John Sununu in The Boston Globe on the purpose of primaries In the lead up to the Iowa caucuses, we've seen familiar debate over whether the contest is even politically relevant in selecting a nominee. "The very point of a primary system is to elect the strongest and therefore most 'electable' nominee. Despite evidence that this works quite well in practice, the press often views primaries as random nominee generators driven by the whims of some vaguely defined 'base,'" writes Sununu. Iowa's results can be random. They allow the media to say no candidate will be able to pull ahead and to judge candidates on their electability. But Sununu uses historical example to show it's far too early to expect Republican candidates to "break out of the pack." "The primary is meant to be a long process - a test - that forces candidates to organize, raise resources, sharpen their message, and build a broad base. Like democracy itself, it can be a bit messy; but it remains far better than the alternatives."

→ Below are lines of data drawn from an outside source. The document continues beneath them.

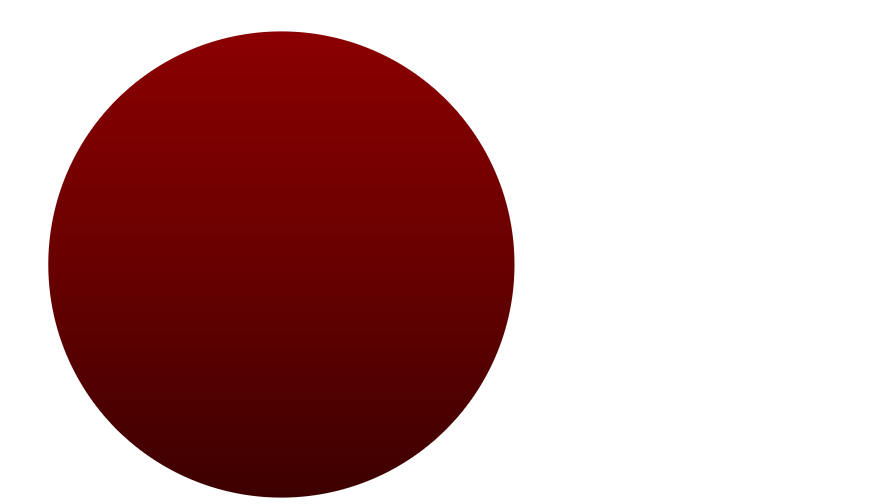
This background is drawn by a WebGL 2 fragment shader. Its source:

```glsl
#version 300 es
precision highp float;
// A large dark red disc, shaded from top to bottom, on a plain white ground.

// Lengths are fractions of the canvas height.
#define DISC_CENTER vec2(0.5583, 0.4752)
#define DISC_RADIUS 0.4625
#define GROUND_COLOR vec3(1.0)
#define TOP_COLOR vec3(0.545, 0.0, 0.0)
#define MIDDLE_COLOR vec3(0.408, 0.0, 0.0)
#define BOTTOM_COLOR vec3(0.237, 0.0, 0.0)

uniform vec2 u_resolution;
out vec4 fragColor;

float circleDistance(vec2 point, vec2 center, float radius) {
    return length(point - center) - radius;
}

// Vertical blend through three colours; height runs from -1 to 1.
vec3 discShade(float height) {
    vec3 endColor = height > 0.0 ? TOP_COLOR : BOTTOM_COLOR;
    return mix(MIDDLE_COLOR, endColor, min(abs(height), 1.0));
}

void main() {
    vec2 point = gl_FragCoord.xy / u_resolution.y;
    float pixel = 1.0 / u_resolution.y;

    // Disc with an edge one pixel wide
    float edge = circleDistance(point, DISC_CENTER, DISC_RADIUS);
    float coverage = clamp(0.5 - edge / pixel, 0.0, 1.0);

    float height = (point.y - DISC_CENTER.y) / DISC_RADIUS;
    fragColor = vec4(mix(GROUND_COLOR, discShade(height), coverage), 1.0);
}
```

Robert Samuelson in The Washington Post on the 2012 economy Conventional wisdom says that President Obama's reelection chances are hampered by the weak economy. "Here's what might happen: The economy gradually improves, and although unemployment stays high (exceeding 8 percent), what counts politically is the palpable sense that things are moving in the right direction," Samuelson writes. Whoever wins in an argument over whether Obama's policies are helping us recover or holding us back will likely win the election. But the argument will perhaps be decided by the economy itself. Samuelson says experts do predict a slow recovery in 2012, but notes that some factors don't look great, and optimistic predictions often don't pan out. "Given all the possibilities, handicapping the election based on the economy is nearly futile. It's 2012's political wild card that — when played — may prove decisive, if accidental."

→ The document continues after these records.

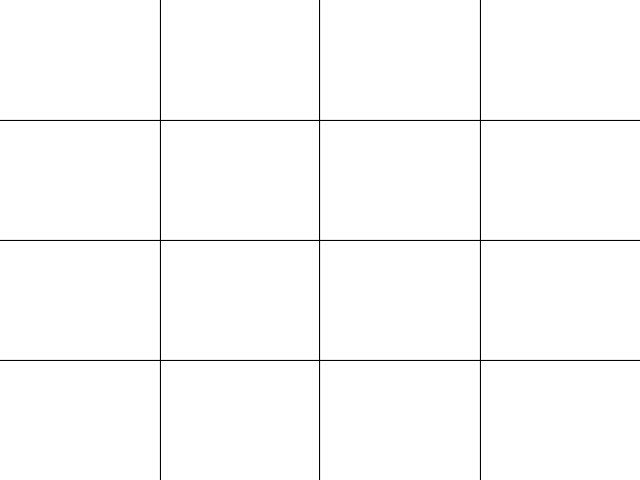
Reproduce this pattern procedurally as a Shadertoy shader.

```glsl
// Draws a plain four by four grid of thin black rules on white paper.

const vec2 CELLS = vec2(4.0);          // repeats across and down
const float LINE_WIDTH = 0.00224;      // in canvas heights
const float LINE_SHIFT = 0.00094;      // small misregistration of each rule
const vec3 PAPER = vec3(1.0);
const vec3 INK = vec3(0.0);

// Share of a pixel that is covered by a band centred at distance zero.
float bandCoverage(float dist, float width, float pixel) {
    float right = min(dist + 0.5 * pixel, 0.5 * width);
    float left = max(dist - 0.5 * pixel, -0.5 * width);
    return clamp((right - left) / pixel, 0.0, 1.0);
}

// Coverage of the inner rule nearest to a position along one axis.
float ruleCoverage(float position, float index, float spacing, float shift,
                   float cells, float pixel) {
    float isInner = step(0.5, index) * step(index, cells - 0.5);
    float dist = position - index * spacing - shift;
    return isInner * bandCoverage(dist, LINE_WIDTH, pixel);
}

void mainImage(out vec4 fragColor, in vec2 fragCoord) {
    float pixel = 1.0 / iResolution.y;
    vec2 position = fragCoord * pixel;
    vec2 spacing = iResolution.xy * pixel / CELLS;
    vec2 index = floor(position / spacing + 0.5);

    // Upright rules lean right or left in turn; level rules all sit low.
    float alternate = mod(index.x, 2.0) * 2.0 - 1.0;
    vec2 shift = LINE_SHIFT * vec2(alternate, -1.0);

    float upright = ruleCoverage(position.x, index.x, spacing.x, shift.x, CELLS.x, pixel);
    float level = ruleCoverage(position.y, index.y, spacing.y, shift.y, CELLS.y, pixel);

    // Union of both sets of rules over the paper.
    float ink = 1.0 - (1.0 - upright) * (1.0 - level);
    fragColor = vec4(mix(PAPER, INK, ink), 1.0);
}
```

Kevin Sabet in The New York Times on extremism in the drug debate Drug overdoses now outrank automobile accidents as the top cause of accidental death among Americans. "One might expect such news to spur politicians to explore new options for drug abuse treatment, prevention and enforcement. Instead, at precisely the wrong time, extremists on both sides have taken over the conversation," writes Sabet. He says historically, drug policy advances have been forged by moderates, but lately, the only people talking about the problem are libertarians who advocate legalization and hard-liners who advocate only incarceration. But he says "a new range of cost-effective, evidence-based approaches to prevention, treatment and the criminal justice system" now exist and should be drawn upon to find a middle ground. "Most recently, R. Gil Kerlikowske, President Obama's top drug policy adviser, introduced a sensible four-point plan to curb prescription drug abuse ... Yet his plan received little attention from the news media or Capitol Hill."

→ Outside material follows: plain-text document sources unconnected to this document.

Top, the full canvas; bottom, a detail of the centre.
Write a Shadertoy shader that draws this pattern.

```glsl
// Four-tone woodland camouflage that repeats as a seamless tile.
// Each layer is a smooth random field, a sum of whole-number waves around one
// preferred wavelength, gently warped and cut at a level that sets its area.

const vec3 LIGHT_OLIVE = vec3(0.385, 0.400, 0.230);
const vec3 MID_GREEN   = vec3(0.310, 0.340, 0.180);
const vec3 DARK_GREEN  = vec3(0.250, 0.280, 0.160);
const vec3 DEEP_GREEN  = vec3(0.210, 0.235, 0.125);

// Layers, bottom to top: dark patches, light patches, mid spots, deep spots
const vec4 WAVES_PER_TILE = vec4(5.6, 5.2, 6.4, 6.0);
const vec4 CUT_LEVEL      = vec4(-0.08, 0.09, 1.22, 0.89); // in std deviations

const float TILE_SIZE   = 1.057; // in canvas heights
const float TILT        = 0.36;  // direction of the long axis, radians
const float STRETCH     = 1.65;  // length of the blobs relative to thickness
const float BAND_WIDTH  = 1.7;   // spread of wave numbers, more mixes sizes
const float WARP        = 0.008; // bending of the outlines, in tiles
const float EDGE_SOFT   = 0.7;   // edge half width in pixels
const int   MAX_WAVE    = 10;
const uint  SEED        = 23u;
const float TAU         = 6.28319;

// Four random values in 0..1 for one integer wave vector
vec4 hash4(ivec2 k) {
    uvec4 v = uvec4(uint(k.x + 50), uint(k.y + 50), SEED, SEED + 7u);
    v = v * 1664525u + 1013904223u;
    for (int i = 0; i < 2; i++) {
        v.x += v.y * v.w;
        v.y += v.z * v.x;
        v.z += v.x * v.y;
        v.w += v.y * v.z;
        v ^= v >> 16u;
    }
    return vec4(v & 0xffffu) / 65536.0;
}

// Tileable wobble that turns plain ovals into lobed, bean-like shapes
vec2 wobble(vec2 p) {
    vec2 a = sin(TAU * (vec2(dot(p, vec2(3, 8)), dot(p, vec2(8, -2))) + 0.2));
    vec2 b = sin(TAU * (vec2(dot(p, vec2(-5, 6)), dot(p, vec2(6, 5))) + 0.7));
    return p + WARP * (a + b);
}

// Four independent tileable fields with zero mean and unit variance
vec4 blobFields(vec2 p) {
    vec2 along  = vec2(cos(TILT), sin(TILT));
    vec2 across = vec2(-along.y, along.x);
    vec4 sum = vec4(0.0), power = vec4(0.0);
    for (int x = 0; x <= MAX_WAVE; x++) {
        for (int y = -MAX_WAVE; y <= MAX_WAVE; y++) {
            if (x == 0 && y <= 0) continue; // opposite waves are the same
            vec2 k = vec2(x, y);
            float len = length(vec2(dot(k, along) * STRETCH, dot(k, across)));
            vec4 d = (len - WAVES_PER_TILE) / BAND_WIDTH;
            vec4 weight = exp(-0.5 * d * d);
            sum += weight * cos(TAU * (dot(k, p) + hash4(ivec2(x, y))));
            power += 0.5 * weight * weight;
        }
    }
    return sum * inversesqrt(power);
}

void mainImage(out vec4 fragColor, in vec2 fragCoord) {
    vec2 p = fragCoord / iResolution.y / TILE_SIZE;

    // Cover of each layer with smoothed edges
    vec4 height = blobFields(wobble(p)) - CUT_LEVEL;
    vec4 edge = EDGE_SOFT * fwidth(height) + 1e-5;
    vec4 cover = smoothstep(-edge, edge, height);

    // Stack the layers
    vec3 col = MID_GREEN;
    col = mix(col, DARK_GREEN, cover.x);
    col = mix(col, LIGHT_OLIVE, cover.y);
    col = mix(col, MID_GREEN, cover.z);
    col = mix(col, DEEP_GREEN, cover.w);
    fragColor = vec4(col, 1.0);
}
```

Nicholas Lemann in The New Yorker on Ron Paul's moment Though Republicans will likely nominate Mitt Romney, Ron Paul has become the latest to see a surge in polls and increased media attention. "It seems fitting that the final surge should belong to Ron Paul, who speaks most directly to one of his party's deepest emotions: hostility to government," writes Lemann. He recounts Paul's unique policy positions, giving particular attentions to his beliefs on currency, and notes that those positions are united by a sincere belief in government's harm. Democrats, he says, will benefit in ways from a highlighting of Paul's principles, but the focus on too large government can be persuasive. "Obama would do well to take Paul's success as an opportunity to engage in a debate about fundamentals. He’ll have an easier time governing in practice if he can defend governance in principle."